While physical fatigue is yet to set in, mental fatigue is nestling into my brain. Perhaps its the viewing choices I’ve made the last couple of days, but I find myself increasingly pining for glimmers of hope in a docket full of pretty morose subjects. Maybe that’s why I’m scheduling lighter fare in the upcoming days.
But before those moments of levity, one of the highlights of the fest so far tunnels down that morose hole like no other. Jennifer Brea’s Unrest is an unflinching and harrowing first person documentary about ME-CFS (myalgic encephalopathy or chronic fatigue syndrome) and the devastating effects it wrecks on the human body. Opening with grainy camera footage as Brea pulls her limp body onto her bed, the film charts both her personal struggle with the disease and its complicated and misunderstood history.
Gradually bringing other sufferers into the film through her Errol Morris-like interview technique, Unrest becomes a medical procedural as doctors, scientists and others lobby for more research and open dialogue.
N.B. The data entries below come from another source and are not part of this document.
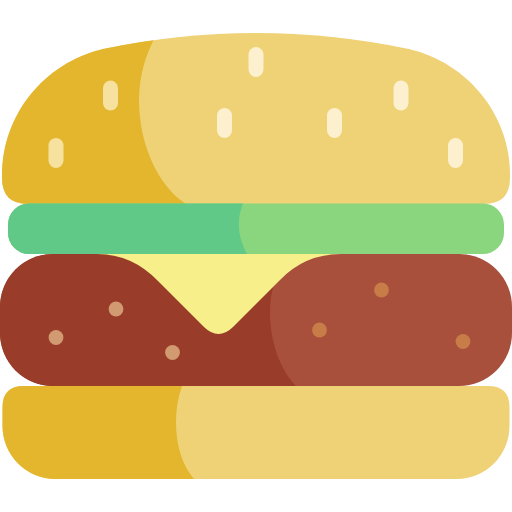
<!DOCTYPE html>
<html lang="en">
<head>
<meta charset="utf-8">
<title>Burger icon</title>
<style>
:root {
  --bun: #efd176;
  --bun-shade: #e3b62d;
  --seed: #fcf0cf;
  --seed-shade: #f7e19f;
  --lettuce: #8ad67f;
  --lettuce-shade: #60c987;
  --patty: #a8503c;
  --patty-shade: #993c29;
  --crumb: #c87c47;
  --crumb-shade: #d19a70;
  --cheese: #f7f08a;
}
html, body { margin: 0; background: #fff; overflow: hidden; }
svg { display: block; width: 512px; height: 512px; }
.bun { fill: var(--bun); }
.bun-shade { fill: var(--bun-shade); }
.seeds { fill: var(--seed); }
.seeds-shade { fill: var(--seed-shade); }
.lettuce { fill: var(--lettuce); }
.lettuce-shade { fill: var(--lettuce-shade); }
.patty { fill: var(--patty); }
.patty-shade { fill: var(--patty-shade); }
.crumbs { fill: var(--crumb); }
.crumbs-shade { fill: var(--crumb-shade); }
.cheese { fill: var(--cheese); }
</style>
</head>
<body>
<svg viewBox="0 0 512 512" role="img" aria-label="Burger with seeded bun, lettuce, cheese and patty">
  <defs>
    <rect id="seed" x="-7.5" y="-15" width="15" height="30" rx="7.5"/>
    <circle id="crumb" r="7.4"/>
    <clipPath id="top-bun"><path d="M2 175C2 115 44 63 103 49Q180 33 256 33T409 49C468 63 510 115 510 175V178Q510 204 484 204H28Q2 204 2 178Z"/></clipPath>
    <clipPath id="leaf"><rect x="8" y="203.500" width="496" height="50.500" rx="21"/></clipPath>
    <clipPath id="meat"><rect y="254" width="512" height="132" rx="53"/></clipPath>
    <clipPath id="bottom-bun"><path d="M24 386H488Q509.500 386 509.500 407V426A53 53 0 0 1 456.500 479H55.500A53 53 0 0 1 2.500 426V407Q2.500 386 24 386Z"/></clipPath>
  </defs>

  <g id="crown" clip-path="url(#top-bun)">
    <rect class="bun" width="512" height="210"/>
    <path class="bun-shade" d="M0 30H159Q139 64 139 100C139 144 158 186 186 204H0Z"/>
  </g>
  <g class="seeds">
    <use href="#seed" x="256" y="62"/>
    <use href="#seed" x="224.500" y="123"/>
    <use href="#seed" x="334.500" y="123"/>
    <use href="#seed" x="401" y="95.500"/>
    <use href="#seed" x="455.500" y="153"/>
  </g>
  <g class="seeds-shade">
    <use href="#seed" x="110.500" y="95.500"/>
    <use href="#seed" x="56" y="153"/>
  </g>

  <g id="lettuce" clip-path="url(#leaf)">
    <rect class="lettuce" y="203" width="512" height="52"/>
    <path class="lettuce-shade" d="M0 203H243Q233 229 247 254H0Z"/>
  </g>

  <g id="patty" clip-path="url(#meat)">
    <rect class="patty" y="254" width="512" height="132"/>
    <path class="patty-shade" d="M0 254H288Q270 281 270 312C270 342 280 369 296 386H0Z"/>
  </g>
  <path class="cheese" d="M97 254H341Q305 254 280 280L233 327Q218.500 341 204 327L158 281Q132 254 97 254Z"/>
  <g class="crumbs-shade">
    <use href="#crumb" x="116" y="309"/>
    <use href="#crumb" x="56" y="337.500"/>
    <use href="#crumb" x="172.500" y="352.500"/>
  </g>
  <g class="crumbs">
    <use href="#crumb" x="381.500" y="290"/>
    <use href="#crumb" x="319.500" y="330"/>
    <use href="#crumb" x="463" y="341.500"/>
  </g>

  <g id="heel" clip-path="url(#bottom-bun)">
    <rect class="bun" y="386" width="512" height="94"/>
    <path class="bun-shade" d="M0 386H182Q176 403 176 422C176 445 182 465 194 479H0Z"/>
  </g>
</svg>
</body>
</html>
One of the more shocking episodes in Brea’s work details the case of a young Danish girl named Karina who was abruptly taken away from her family and institutionalized because her physician truly believed her illness was a psychosomatic result of her home life. Another portion deals with the varying degrees of illness (85% being female) and possible genetic links between mothers who suffer and the eventual diagnosis of their children.
Never too far removed from the center, though, are Jennifer and her stoic, faithful husband Omar as they provide an emotional foundation to the film. Watching some of her more private moments, with the camera poised inches from her face, almost become too personal to bear. As Brea describes the invisibility she and so many other sufferers feel, Unrest is a first person testimonial that bravely speaks for all the invisible.
A film whose bleak, unrelenting sadness did not fully win me over was Wayne Roberts’ Katie Says Goodbye. Packing the most star wattage on-screen yet (including supporting roles by Mary Steenburgen, Jim Belushi and Christopher Abbott), the film settles on the young, plucky but misguided Katie (Olivia Cooke). Promiscuous with any fella in the wind-swept Arizona town who gives her a ride home from her diner job, she socks away their money in hopes of getting to San Francisco one day. Then she meets new guy Bruno (Abbott) and falls head over heels in love …. although she doesn’t quite understand that her side job for money could complicate their relationship.
As Katie, Cooke (from Me, Earl and the Dying Girl) owns the film. And writer-director Roberts is wise to allow the camera to hold on her magically expressive face several times throughout the film, especially during the final touching moments. She gives a magnanimous heart to a confused young girl we care about, but at times the film feels utterly misogynistic and excessive. If the point is to create a modern, desert-fried Joan of Arc in Katie, then mission accomplished. Otherwise, Katie Says Goodbye is dour to the point of abstraction.
Even more perplexing, Alejandro Molina’s Los Presentes (The Present Ones) juggles a lot of ideas, but not many of them land successfully. Essentially a psychological thriller about the bifurcated mind of an actress named Ana working through rehearsals of Hamlet and playing Ophelia, the film desperately wants to be Persona (1966) or Mulholland Drive (2001).
Even though she seems to maintain the perfect life, with an attractive, wealthy husband and precocious kid, Ana allows something into her psyche and she gradually pushes her normal life away, choosing adulterous flings instead. Portrayed by two actresses (Marianna Burelli as the initially normal Ana and Camila Selser as the intruder Ana), Los Presentes casually flips between both women to explore the dichotomy in her personality.
On top of that psychological minefield, the idea of Ana playing Ophelia in Hamlet and the centuries-old dialogue about that character’s role as a dynamic female lends a meta-text to the film. If that’s not enough, Molina interjects a fairy tale over the entire film about warriors turning into mountains and unrequited love.
Clearly influenced by masters of Spanish cinema such as Raul Ruiz in its portmanteau narrative, Los Presentes ultimately becomes too obvious in its ‘artiness’ and too earnest in its desire to achieve a ‘wow’ ending.
The Dallas International Film Festival runs through Sunday, April 9.